In northern Uganda, children have been the most affected population by the two-decade
armed conflict. Over 30,000 children were abducted and taken as child soldiers; their families
have been murdered, they were unable to attend school, or gain access to basic needs. It has
been more than seven years since the guns fell silent and “…the first phase of the infamous Post-
Conflict Recovery Program…” started, yet the plight of these children is still apparent. For this
region, the “…exodus of street children started in 2006 when night commuters’ centers were
closed in northern Uganda and with the return and resettlement of the displaced population.
Push factor are defined as those conditions that force or keep a person or group of people in a
certain location. In the case of street children, a push factor is that which that keeps the child
living on the streets and makes them reluctant to go back home. They include the following:
These children earn money by selling scrap metal, water bottles and recyclable plastics. They
also earn by doing small construction jobs or working as porters at construction sites around

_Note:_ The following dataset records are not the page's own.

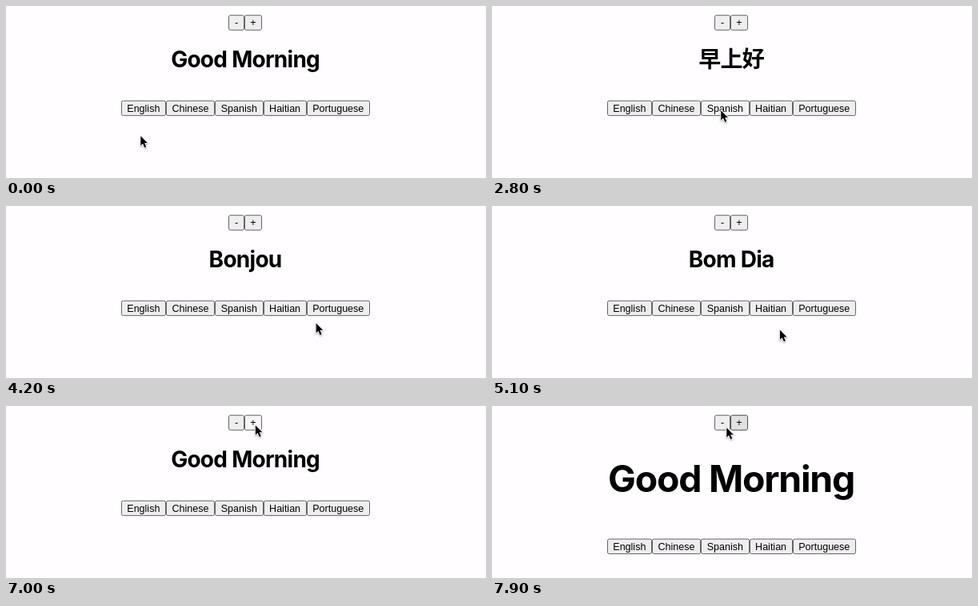
An HTML page with a canvas for the animation above (8000 ms loop, 600 by 216 pixels).

```html
<!DOCTYPE html>
<html lang="en">
<head>
<meta charset="utf-8">
<title>Greeting</title>
<style>
  html, body { margin: 0; width: 100%; height: 100%; overflow: hidden; background: #fffdff; }
  canvas { display: block; width: 600px; height: 216px; }
</style>
</head>
<body>
<canvas id="stage"></canvas>
<script>
const W = 600, H = 216, MID = 299.3;
const LOOP = 8000, STEP = 100, PRESS = 80, HOVER_FROM = 1500;
const BUTTON_H = 19.5;
const LABEL_FONT = '12.53px "Liberation Sans", Arial, sans-serif';
const HEADING_FAMILY = 'Inter, "Noto Sans CJK SC", "Noto Sans CJK", sans-serif';
const LANGUAGES = ['English', 'Chinese', 'Spanish', 'Haitian', 'Portuguese'];

const canvas = document.getElementById('stage');
const ctx = canvas.getContext('2d');
const dpr = window.devicePixelRatio || 1;
canvas.width = W * dpr;
canvas.height = H * dpr;

// Pointer moves; sag bends the way downwards, a click changes the greeting
const home = { x: 168, y: 163 };
const moves = [
  { start: 500, end: 900, x: 217, y: 131, click: 1580, say: '早上好' },
  { start: 1700, end: 2100, x: 286, y: 131, click: 2880, say: 'Buenos Dias' },
  { start: 3000, end: 3400, x: 353, y: 131, sag: 16, click: 3880, say: 'Bonjou' },
  { start: 3900, end: 4400, x: 406, y: 131, sag: 18, click: 4880, say: 'Bom Dia' },
  { start: 4900, end: 5600, x: 172, y: 131, sag: 42, click: 5780, say: 'Good Morning' },
  { start: 5800, end: 6400, x: 342, y: 31 },
  { start: 6500, end: 6800, x: 311.5, y: 24 },
  { start: 7800, end: 7900, x: 293, y: 27 }
];
const growClicks = Array.from({ length: 4 }, (_, i) => 7060 + 240 * i);
const clicks = moves.filter(m => m.click).map(m => m.click).concat(growClicks);

const smooth = k => k * k * (3 - 2 * k);

function pointerAt(t) {
  let { x, y } = home;
  for (const m of moves) {
    if (t < m.start) break;
    const k = smooth(Math.min(1, (t - m.start) / (m.end - m.start)));
    x += (m.x - x) * k;
    y += (m.y - y) * k + (m.sag || 0) * Math.sin(Math.PI * k);
  }
  return { x, y };
}

function drawRow(labels, top, hover, pressed) {
  ctx.font = LABEL_FONT;
  ctx.letterSpacing = '0px';
  const widths = labels.map(s => ctx.measureText(s).width + 15.2);
  let x = MID - widths.reduce((a, b) => a + b) / 2;
  labels.forEach((label, i) => {
    const left = Math.round(x), right = Math.round(x + widths[i]);
    const over = hover && hover.x >= left && hover.x < right &&
      hover.y >= top && hover.y < top + BUTTON_H;
    ctx.beginPath();
    ctx.roundRect(left + 0.5, top + 0.5, right - left - 1, BUTTON_H - 1, 2);
    ctx.fillStyle = !over ? '#efeeef' : pressed ? '#f5f5f5' : '#e1e0e1';
    ctx.fill();
    ctx.strokeStyle = over && !pressed ? '#4c4c4c' : '#646464';
    ctx.lineWidth = 1;
    ctx.stroke();
    ctx.fillStyle = '#000';
    ctx.fillText(label, x + widths[i] / 2, top + 14.1);
    x += widths[i];
  });
}

function drawHeading(text, size, baseline) {
  ctx.font = `700 ${size}px ${HEADING_FAMILY}`;
  ctx.letterSpacing = `${-0.026 * size}px`;
  ctx.fillStyle = '#000';
  ctx.fillText(text, MID - 0.2, baseline);
}

function drawPointer({ x, y }) {
  const arrow = new Path2D('M0 0V14.2L3.2 11.2L5.7 17L8.1 16L5.7 10.2H10Z');
  ctx.save();
  ctx.translate(x + 0.3, y + 0.2);
  ctx.scale(0.86, 0.86);
  ctx.lineJoin = 'round';
  ctx.lineWidth = 2;
  ctx.strokeStyle = '#fff';
  ctx.shadowColor = 'rgba(0,0,0,0.35)';
  ctx.shadowBlur = 2 * dpr;
  ctx.shadowOffsetY = dpr;
  ctx.stroke(arrow);
  ctx.shadowColor = 'transparent';
  ctx.fillStyle = '#000';
  ctx.fill(arrow);
  ctx.restore();
}

function draw(t) {
  ctx.setTransform(dpr, 0, 0, dpr, 0, 0);
  ctx.fillStyle = '#fffdff';
  ctx.fillRect(0, 0, W, H);
  ctx.textAlign = 'center';

  const level = growClicks.filter(c => c <= t).length;
  const last = moves.filter(m => m.click <= t).pop();
  const pressed = clicks.some(c => t >= c - PRESS && t < c);
  // Buttons react one step after the pointer arrives
  const hover = t >= HOVER_FROM ? pointerAt(t - STEP) : null;

  drawRow(['-', '+'], 11.2, hover, pressed);
  drawHeading(last ? last.say : 'Good Morning', 28 + 4.6 * level, 77.4 + 7.7 * level);
  drawRow(LANGUAGES, 118.6 + 12 * level, hover, pressed);
  drawPointer(pointerAt(t));
}

const start = performance.now();
function tick() {
  const t = (performance.now() - start) % LOOP;
  draw(Math.floor(t / STEP) * STEP);
  requestAnimationFrame(tick);
}
tick();
</script>
</body>
</html>
```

town. The girls sell their bodies in return for a bit of money for survival (sex workers).
Okumu Charles, the former Project Officer of Action for Street Kids in Gulu, states:
“…the reasons why they are still on the street are because they sell petty things and get
Money. They steal for survival, others are involved in begging – some have lots of money which
they squander in town, not thinking about their poor parents back home.”
The street children steal and sell the stolen items in order to make money for food, alcohol, and
Drugs. They enjoy making money, even though it’s a very small amount, because they would not
Be able to do this at home. They enjoy spending this money on “good” food such as biscuits and
Juice that they would not otherwise have at home.
The Streets are better than Life at Home:
Sometimes life on the streets is better than life at home. “According to them, living on the streets
is much better than home because they get sympathy from churches, organizations like [CPF],
and they are able to have small jobs and they eat better food). Organizations or the police force
might attempt to take these children home, yet some return to the streets because there isn’t
anyone at home to care for them. The street seems like a better place or street life is all they
know so they come back again and again.
Don’t Know Where Home is:
Another factor which makes street children reluctant to go back home is that they do not know
where their home is due to displacement during the war or abandonment from their families. This
forces them to go on the streets because they ultimately have nowhere to go home to. Ogenrwot
Boniface, a street boy around 10 years old, voiced that he doesn’t know where his home is. He
goes on to say: “My mother died and my father is in another district but I don’t know where.
He’s a boda rider” [motorcycle taxi] this is so heartbreaking.
Forced by Home Circumstance:
The majority of street children are not on the streets because they want to be, they are simply
forced by circumstances and overwhelmed by the burden of being on the streets. If they are
rehabilitated their attitudes will change and they will become independent. These children are not lazy, they just lack guidance. They don’t have anyone to show them the way. Broken families,
the broken culture, the HIV/AIDS epidemic, poverty, amongst countless other reasons
have forced these children onto the streets.
My conclusion is that these children are not living, they are simply surviving. Suffering from
assault, hunger, disease, drug and alcohol abuse, emotional and physical abuse, exploitation,
discrimination, and lack of love, street children remain one of the most vulnerable groups of
children in the world. Let’s join hands and turn the tables so that these children can live to enjoy
their rights because they are special.